**Task**
Among the entries below, tally each line containing "rough"; respond with the total only.

**Input data**
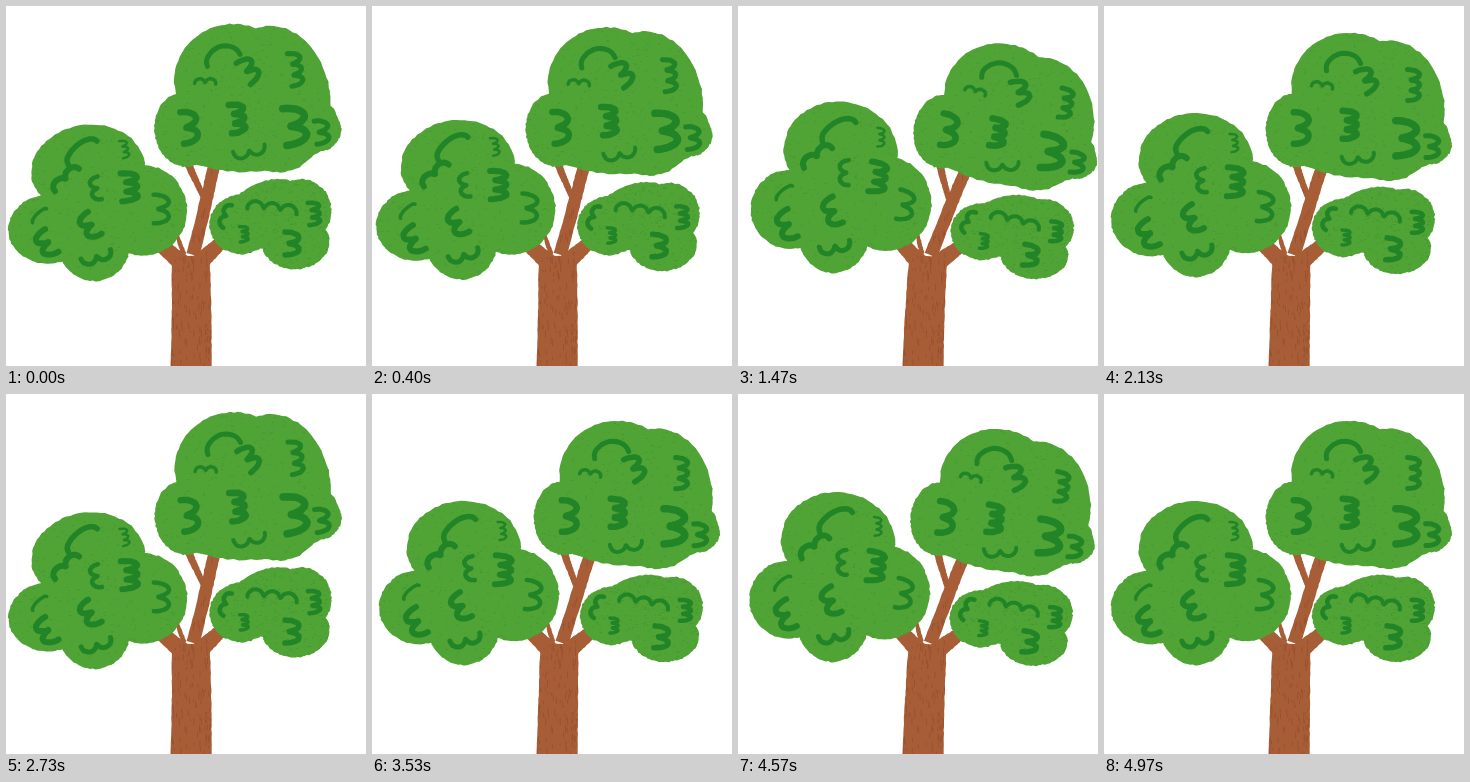
Recreate the animation shown at these times as an HTML page with a canvas. Size 360x360 px, loop 5 s.

```html
<!DOCTYPE html>
<html>
<head>
<meta charset="utf-8">
<title>Swaying tree</title>
<style>
html, body { margin: 0; width: 100%; height: 100%; overflow: hidden; background: #fff; }
canvas { display: block; width: 360px; height: 360px; }
</style>
</head>
<body>
<canvas id="stage" width="360" height="360"></canvas>
<script>
const ctx = document.getElementById('stage').getContext('2d');
const LEAF = '#50a335', LEAF_GRAIN = '#43962f', MARK = '#218528';
const BARK = '#a75d36', BARK_GRAIN = '#985030';
const LOOP = 5000, PERIOD = 2840, BEND = 0.00049, ROOT_X = 185, ROOT_Y = 360;
const TAU = 2 * Math.PI;
const parts = [];

let seed = 7;
function random() {
  seed = (seed * 16807) % 2147483647;
  return seed / 2147483647;
}
const between = (a, b) => a + (b - a) * random();
const rough = (x, y, size) => [x + between(-size, size), y + between(-size, size)];

// A list of count + 1 points, with u running from 0 to 1.
const trace = (count, point) => Array.from({ length: count + 1 }, (_, i) => point(i / count));

// One round lump of a crown.
function lobe(cx, cy, rx, ry) {
  return trace(90, u => rough(cx + rx * Math.cos(TAU * u), cy + ry * Math.sin(TAU * u), 0.6));
}

// Fills the union of the lobes and scatters grain over it.
function crown(...loops) {
  const all = loops.flat(), xs = all.map(p => p[0]), ys = all.map(p => p[1]);
  const specks = trace(450, () => [
    between(Math.min(...xs), Math.max(...xs)),
    between(Math.min(...ys), Math.max(...ys)), between(0.6, 2.2), 0.8]);
  parts.push({ color: LEAF, loops, grain: LEAF_GRAIN, specks });
}

// A tapering piece of wood from one end to the other.
function limb(x1, y1, w1, x2, y2, w2, grain = 0) {
  const length = Math.hypot(x2 - x1, y2 - y1);
  const nx = (y2 - y1) / length, ny = (x1 - x2) / length;
  const at = (u, side) => {
    const off = side * (w1 + (w2 - w1) * u) / 2;
    return [x1 + (x2 - x1) * u + nx * off, y1 + (y2 - y1) * u + ny * off];
  };
  const edge = side => trace(30, u => rough(...at(u, side), 0.3));
  const specks = trace(grain, () => [...at(random(), between(-1, 1)), 0.8, between(2, 8)]);
  parts.push({ color: BARK, loops: [[...edge(1), ...edge(-1).reverse()]], grain: BARK_GRAIN, specks });
}

// A brush stroke of round bumps along a line; a negative bulge flips the side.
function mark(width, x1, y1, x2, y2, bulge, bumps) {
  const dx = x2 - x1, dy = y2 - y1, length = Math.hypot(dx, dy);
  const pts = trace(bumps * 14, u => {
    const p = u * bumps, n = Math.min(Math.floor(p), bumps - 1);
    const along = (n + (1 - Math.cos(Math.PI * (p - n))) / 2) / bumps;
    const inner = p > 0.5 && p < bumps - 0.5 ? 0.3 : 0;
    const out = bulge * Math.max(Math.abs(Math.sin(Math.PI * p)), inner) / length;
    return rough(x1 + dx * along + dy * out, y1 + dy * along - dx * out, 0.2);
  });
  parts.push({ color: MARK, width, loops: [pts] });
}

// Trunk and branches
limb(171, 215, 3, 181, 248, 5);
limb(190, 153, 8, 206, 197, 5);
limb(219, 158, 12, 190, 249, 13, 15);
limb(157, 236, 14, 179, 257, 18);
limb(218, 239, 13, 196, 257, 18);
limb(187.5, 250, 38, 185, 361, 41, 110);

// Upper crown
crown(lobe(245, 80, 57, 53), lobe(285, 105, 56, 70), lobe(192, 124, 30, 37),
  lobe(262, 132, 84, 40), lobe(325, 138, 23, 21));
mark(5, 223, 65, 257, 58, 14, 1);
mark(5.5, 252, 66, 263, 88, 14, 2);
mark(3.5, 208, 80, 229, 83, 5, 2);
mark(5, 304, 64, 304, 95, 12, 3);
mark(6.5, 190, 106, 190, 138, 15, 2);
mark(6.5, 239, 105, 239, 133, 14, 3);
mark(7.5, 292, 115, 292, 150, 21, 2);
mark(5, 322, 130, 322, 152, 13, 2);
mark(4, 238, 151, 270, 147, -8, 2);

// Left crown
crown(lobe(92, 154, 57, 47), lobe(47, 213, 40, 37), lobe(143, 201, 44, 46),
  lobe(92, 232, 36, 39));
mark(5.5, 104, 125, 73, 147, -10, 1);
mark(6, 83, 152, 57, 173, -7, 2);
mark(2.5, 126, 128, 128, 146, 7, 3);
mark(4.5, 101, 162, 103, 186, -9, 2);
mark(6, 124, 161, 123, 190, 16, 3);
mark(4.5, 155, 186, 153, 215, 15, 2);
mark(3.5, 47, 191, 32, 205, -3, 1);
mark(6, 44, 213, 56, 238, -14, 2);
mark(6, 88, 198, 100, 222, -13, 2);
mark(5, 78, 247, 108, 239, -8, 2);

// Right crown
crown(lobe(240, 222, 32, 29), lobe(275, 215, 45, 34), lobe(301, 213, 30, 30),
  lobe(293, 242, 34, 26));
mark(4.5, 232, 203, 222, 224, -6, 2);
mark(3.5, 238, 224, 238, 239, 8, 3);
mark(4, 247, 207, 296, 216, 8, 3);
mark(4.5, 308, 206, 308, 227, 11, 3);
mark(5.5, 283, 232, 282, 254, 14, 2);

// Bends the whole plane into an arc that stays fixed at the root.
function bend([x, y], k) {
  const angle = (ROOT_Y - y) * k, u = x - ROOT_X;
  const sin = Math.sin(angle), cos = Math.cos(angle);
  return [ROOT_X + (1 - cos) / k + u * cos, ROOT_Y - sin / k + u * sin];
}

function drawPart({ color, width, loops, grain, specks }, k) {
  ctx.beginPath();
  for (const loop of loops) {
    loop.forEach((p, i) => ctx[i ? 'lineTo' : 'moveTo'](...bend(p, k)));
  }
  if (width) {
    ctx.strokeStyle = color;
    ctx.lineWidth = width;
    ctx.stroke();
    return;
  }
  ctx.fillStyle = color;
  ctx.fill();
  ctx.save();
  ctx.clip();
  ctx.fillStyle = grain;
  for (const [x, y, w, h] of specks) ctx.fillRect(...bend([x, y], k), w, h);
  ctx.restore();
}

function frame(now) {
  const t = now % LOOP;
  const sway = -Math.cos(TAU * (t + 10) / PERIOD);
  const k = BEND * sway || 1e-9;
  ctx.fillStyle = '#fff';
  ctx.fillRect(0, 0, 360, 360);
  ctx.lineCap = ctx.lineJoin = 'round';
  parts.forEach(part => drawPart(part, k));
  requestAnimationFrame(frame);
}
requestAnimationFrame(frame);
</script>
</body>
</html>
```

**Exercise solution**
4